But things were different, now. Jude made them different.
No one knew the truth about me. No one but Noah. Which meant he was the only one who could possibly fix this. I had to talk to him.
I forced myself to focus on Dr. West.
“Will you let us help you?”
Help me? I wanted to ask. By giving me more drugs when I’m not sick, not with anything worse than PTSD? I’m not psychotic, I wanted to say.
But I didn’t appear to have much of a choice, so I forced myself to say yes. “But I want to talk to my mother first,” I added.
“I’ll give her a call after your physical—okay?”
It wasn’t. Not at all. But I nodded and Dr. West grinned, deepening the folds in her face, looking for all the world like a warm, kindly grandmother. Maybe she was.
When she left, it was all I could do not to fall apart; but I didn’t have time. She was immediately replaced by a penlight-wielding doctor who asked me questions about my appetite and other wildly mundane details, which I answered calmly with a careful tongue. And then he left, and I was offered some food, and one of the staff—a counselor? A nurse?—showed me the unit. It was quieter than I imagined a psych ward would be, and with fewer obvious psychos. A couple of kids were quietly reading. One watched TV. Another talked with a friend. They looked up at me when I passed by, but otherwise, I went unacknowledged.
When I was eventually led back to the bedroom, I was shocked to find my mother in it.

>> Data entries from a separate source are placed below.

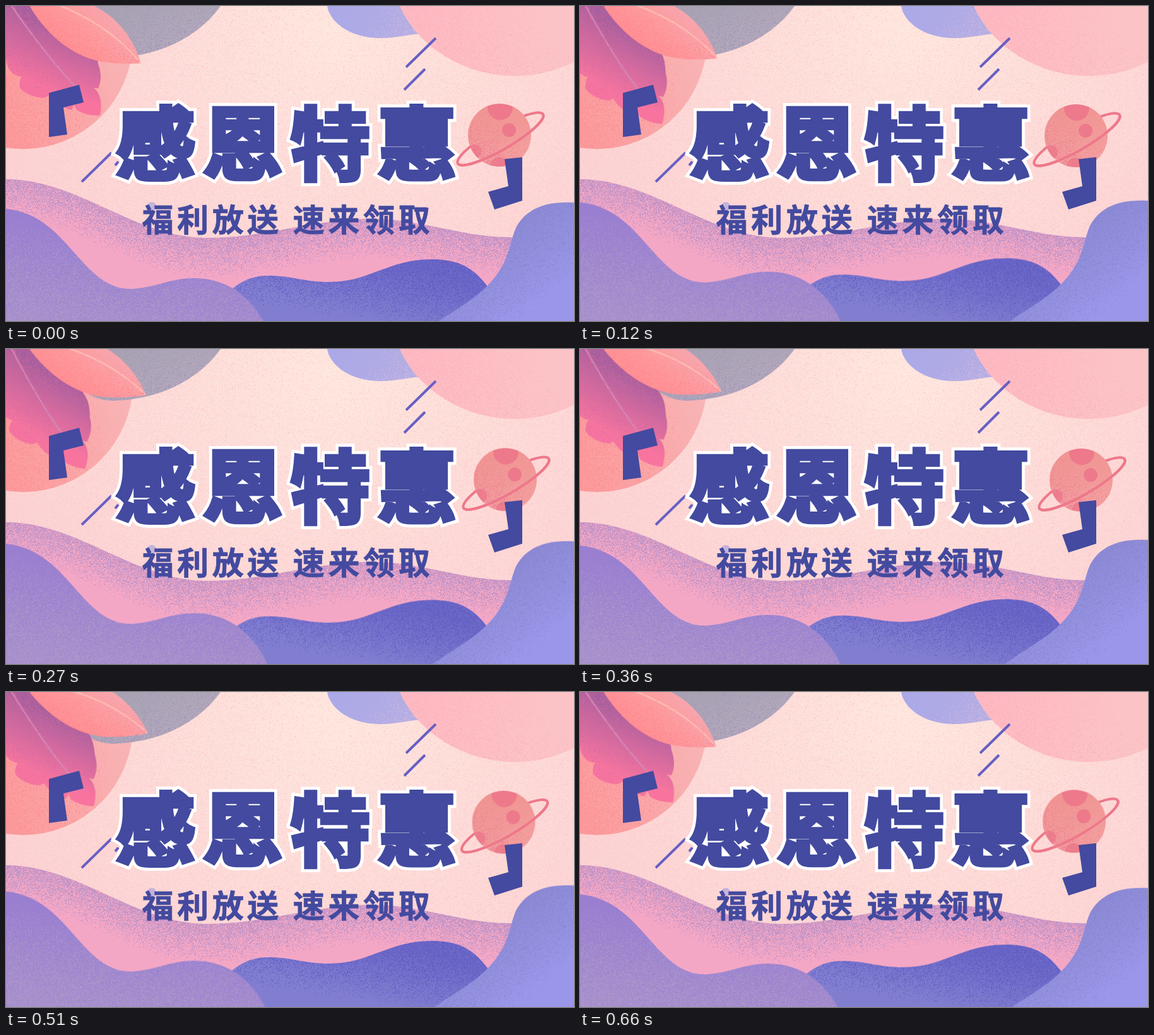
These frames come from a looping animation (900x500 px, 690 ms). An HTML page with a canvas:

```html
<!DOCTYPE html>
<html lang="zh-CN">
<head>
<meta charset="utf-8">
<style>
html, body { margin: 0; width: 100%; height: 100%; overflow: hidden; background: #fddcd8; }
canvas, svg { position: absolute; left: 0; top: 0; width: 900px; height: 500px; }
text { font-family: "Noto Sans CJK SC", "Noto Sans CJK", "Noto Sans SC", sans-serif; fill: #434a9f; }
.title { font-size: 126px; font-weight: 900; letter-spacing: 12.2px; stroke-miterlimit: 3; }
.halo { stroke: #fff; stroke-width: 16px; }
.heavy { stroke: #434a9f; stroke-width: 6.5px; }
.sub { font-size: 50px; font-weight: 700; letter-spacing: 5.6px; stroke: #434a9f; stroke-width: 0.8px; }
</style>
</head>
<body>
<canvas id="stage" width="900" height="500"></canvas>
<svg viewBox="0 0 900 500">
  <defs><text id="title" class="title" x="174" y="266">感恩特惠</text></defs>
  <path d="M681 51L634 97M664 100L631 133M167 233L120 279M178 247L173 253" stroke="#675fc4" stroke-width="4"/>
  <circle cx="231" cy="318" r="7" fill="#c5b3da"/>
  <path d="M68 138L116 125L123 153L91 161L97 204L68 208ZM790 243L818 240V309L774 323L764 295L796 286Z" fill="#434a9f"/>
  <use href="#title" class="halo"/>
  <use href="#title" class="heavy"/>
  <text class="sub" x="215.500" y="357.500">福利放送 速来领取</text>
</svg>
<script>
const STEP = 30, STEPS = 23, PAD = 50, W = 1000, H = 600;
const ctx = document.getElementById('stage').getContext('2d');

let seed = 7;
const random = () => (seed = (seed * 1664525 + 1013904223) >>> 0) / 4294967296;
const ramp = (v, from, to) => Math.min(1, Math.max(0, (v - from) / (to - from)));

function withStops(gradient, colors) {
  colors.forEach((c, i) => gradient.addColorStop(i / (colors.length - 1), c));
  return gradient;
}
const linear = (x0, y0, x1, y1, ...colors) => withStops(ctx.createLinearGradient(x0, y0, x1, y1), colors);
const radial = (x, y, r, ...colors) => withStops(ctx.createRadialGradient(x, y, 0, x, y, r), colors);

// Scattered one-pixel speckles; density(x, y) is the chance of a speckle.
function speckles(color, density) {
  const c = new OffscreenCanvas(W, H), g = c.getContext('2d');
  const image = g.createImageData(W, H);
  const rgb = [1, 3, 5].map(i => parseInt(color.slice(i, i + 2), 16));
  for (let i = 0; i < W * H; i++) {
    if (random() < density(i % W - PAD, Math.floor(i / W) - PAD)) image.data.set([...rgb, 255], i * 4);
  }
  g.putImageData(image, 0, 0);
  return c;
}

// Pre-renders a filled shape with optional details and grain on top.
function layer(path, fill, grain, density, details) {
  const c = new OffscreenCanvas(W, H), g = c.getContext('2d');
  g.translate(PAD, PAD);
  g.fillStyle = fill;
  g.fill(new Path2D(path));
  g.globalCompositeOperation = 'source-atop';
  if (details) details(g);
  g.drawImage(speckles(grain, density), -PAD, -PAD);
  return c;
}

function vein(g, path, color) {
  g.strokeStyle = color;
  g.lineWidth = 2.5;
  g.stroke(new Path2D(path));
}

// Height of the far hill, eased between its crests and troughs.
const knots = [[-60, 275], [0, 275], [318, 368], [580, 338], [800, 367], [960, 367]];
function crest(x) {
  const i = Math.max(1, knots.findIndex(k => k[0] >= x));
  const [x0, y0] = knots[i - 1], [x1, y1] = knots[i];
  return y0 + (y1 - y0) * (1 - Math.cos(Math.PI * ramp(x, x0, x1))) / 2;
}
let hillPath = 'M-50 560';
for (let x = -50; x <= 950; x += 5) hillPath += `L${x} ${crest(x)}`;
hillPath += 'V560Z';

const still = [
  layer('M-50-50H950V550H-50Z', radial(520, 30, 620, '#fee7df', '#fddbd8', '#fcd1d3'), '#fbcbcc',
    (x, y) => 0.05 + 0.2 * ramp(Math.hypot(x - 520, y - 30), 0, 600)),
  layer('M-147 53A174 174 0 0 1 201 53A174 174 0 0 1-147 53Z', linear(0, 180, 200, 90, '#fc9c9e', '#f8b4b5'), '#fb9093',
    (x, y) => 0.4 * ramp(x, 160, -20)),
  layer('M100-40H355L340 0C312 40 252 82 165 82C135 80 110 60 100 40Z', linear(200, 0, 230, 82, '#a8a2b3', '#b6aabd'), '#a197b6',
    (x, y) => 0.1 + 0.25 * ramp(y, 0, 85)),
  layer('M505-40L509 0C512 22 540 50 592 51C620 51 640 44 670 43L700-40Z', linear(520, 10, 650, 40, '#aca9e8', '#b2ace3'), '#c9b5df',
    (x, y) => 0.5 * ramp(x + y, 600, 710)),
  layer('M600-50L624 0C650 62 725 111 805 111C845 111 875 102 910 84V-50Z', linear(640, 10, 840, 90, '#ffb9c2', '#fcc3c6'), '#f9b1ba',
    (x, y) => 0.3 * ramp(x - y, 840, 560)),
  layer(hillPath, '#f4a7c5', '#bf93c6', (x, y) => 0.7 * ramp(y - crest(x), 65, 0))
];

const plume = layer(
  'M-45-45H60Q95 10 120 47Q142 58 146 92Q154 113 146 131L139 130Q155 143 149 174Q125 174 112 165L108 156' +
  'L104 165Q82 160 68 142L61 146Q35 145 22 130Q20 120 25 112Q3 110 1 86L-45 55Z',
  linear(105, 42, 72, 132, '#a85f9d', '#d36a9f', '#f8749f'), '#cf689f',
  (x, y) => 0.15 * ramp(y, 145, 60),
  g => {
    g.fillStyle = linear(60, 20, 20, 110, '#ae609d', '#f5749f');
    g.fill(new Path2D('M-45-45L5-6Q60 75 110 128L100 180L-45 150Z'));
    vein(g, 'M5-6Q60 75 110 128', '#d586b4');
  });

const leaf = layer(
  'M38 1C60 38 98 78 150 88Q182 93 214 91C203 55 180 20 140 0Q85-32 38 1Z',
  linear(95, 70, 160, 10, '#ff9094', '#fd9a9d', '#f7a5ad'), '#ff858d',
  (x, y) => 0.3 * ramp(y - x / 2, -50, 25),
  g => vein(g, 'M60-10Q158 22 214 91', '#fdbbb2'));

const blueWave = layer(
  'M330 475C360 445 380 428 415 428C455 428 470 438 512 438C577 438 605 402 675 402C725 402 745 422 763 445L800 500V560H330Z',
  linear(600, 400, 570, 500, '#706cca', '#817ed0'), '#625ec3',
  (x, y) => 0.6 * ramp(y - (x - 500) * 0.12, 490, 390));

const leftWave = layer(
  'M-50 318L0 322C54 327 84 364 114 398C142 430 165 449 197 449C235 448 260 432 297 432C350 432 385 460 408 500L435 560H-50Z',
  linear(60, 340, 30, 500, '#9a7fd0', '#a28bce'), '#ad97ca',
  (x, y) => 0.55 * ramp(y - x * 0.15, 340, 500));

const rightWave = layer(
  'M950 313L900 312C850 309 822 325 808 352C798 375 798 400 775 430C750 462 715 480 686 500L640 530V560H950Z',
  linear(800, 350, 870, 450, '#8d8ad7', '#9a97ea'), '#8885cf',
  (x, y) => 0.4 * ramp(x + y, 1330, 1130));

const planet = layer(
  'M732 205A50 50 0 0 1 832 205A50 50 0 0 1 732 205Z',
  linear(770, 160, 790, 255, '#f09492', '#f4a0a0'), '#ec8391',
  (x, y) => 0.4 * ramp(x - y, 610, 490),
  g => {
    g.fillStyle = '#ed798b';
    for (const [x, y, r] of [[783, 161, 20], [797, 197, 11], [742, 231, 11], [781, 254, 14]]) {
      g.beginPath();
      g.arc(x, y, r, 0, 7);
      g.fill();
    }
  });

function put(image, dx = 0, dy = 0) {
  ctx.drawImage(image, dx - PAD, dy - PAD);
}

function swing(image, x, y, degrees) {
  ctx.save();
  ctx.translate(x, y);
  ctx.rotate(degrees * Math.PI / 180);
  put(image, -x, -y);
  ctx.restore();
}

function ring(dx, dy, end) {
  ctx.strokeStyle = '#ee788b';
  ctx.lineWidth = 4;
  ctx.beginPath();
  ctx.ellipse(783.5 + dx, 211 + dy, 78, 17, -Math.PI / 6, 0, end);
  ctx.stroke();
}

function draw(now) {
  const step = Math.floor(now / STEP) % STEPS;
  // Rises linearly until the given step, then falls back by the end of the loop.
  const upDown = peak => step < peak ? step / peak : (STEPS - step) / (STEPS - peak);
  const quick = upDown(6), even = upDown(12);

  still.forEach(image => put(image));
  swing(plume, 10, 0, 9 * quick);
  swing(leaf, 38, 1, -9.8 * upDown(15.7));
  put(blueWave, 0, -7 * upDown(17));
  put(leftWave, 0, -15.5 * quick);
  put(rightWave, 0, -9 * even);

  const dx = 12 * even, dy = 3 * even;
  ring(dx, dy, Math.PI * 2);
  put(planet, dx, dy);
  ring(dx, dy, Math.PI);
  requestAnimationFrame(draw);
}
requestAnimationFrame(draw);
</script>
</body>
</html>
```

Anyone else wouldn’t have noticed what a mess she was. Her clothes were unwrinkled. Her skin was still flawless. Not a single hair was out of place. But hopelessness trampled her posture and fear dulled her eyes. She was holding it together, but just barely.
She was holding it together for me.
I wanted to hug her and shake her at the same time. But I just stood there, cemented to the floor.
She rushed up to hug me. I let her, but my arms were chained to my sides and I couldn’t hug her back.
She pulled back and smoothed the hair from my face. Studied my eyes. “I am so sorry, Mara.”
“Really.” My voice was flat.
I couldn’t have hurt her more if I had smacked her. “How could you say that?” she asked.
“Because I woke up in a psychiatric unit today.” The words were bitter in my mouth.
She backed up and sat on the bed, which had been freshly made since I was last in it. She shook her head, and her lacquer-black hair swung with the movement. “When you left the hospital yesterday, I thought you were tired and going home. So when the police called?” Her voice cracked, and she held her hand up to her throat. “Your father was shot, and then to pick up the phone and hear the police say, ‘Mrs. Dyer, we’re calling about your daughter?’” A tear fell from one of her eyes and she quickly wiped it away. “I thought you’d been in a car accident. I thought you were dead.”
My mother wrapped her arms around her waist and hunched forward. “I was so terrified I dropped the phone. Daniel picked it up. He explained what was happening—that you were at the police station, hysterical. He stayed with your father and I rushed there to get you but you were wild, Mara,” she said, and looked at me. “Wild. I never thought . . .” Her voice trailed off and she seemed to be staring right through me. “You were screaming that Jude is alive.”
I did something brave, then. Or stupid. Sometimes it’s hard to tell the difference.
I decided to trust her. I looked my mother in the eye and said, without any trace of doubt in my expression or voice, “He is.”
“How would that be possible, Mara?” My mother’s voice was toneless.
“I don’t know,” I admitted, because I didn’t have a clue. “But I saw him.” I sat down next to her on the bed, but not close.
My mom pushed her hair away from her face. “Could it have been a hallucination?” She avoided my eyes. “Like the other times? Like the earrings?”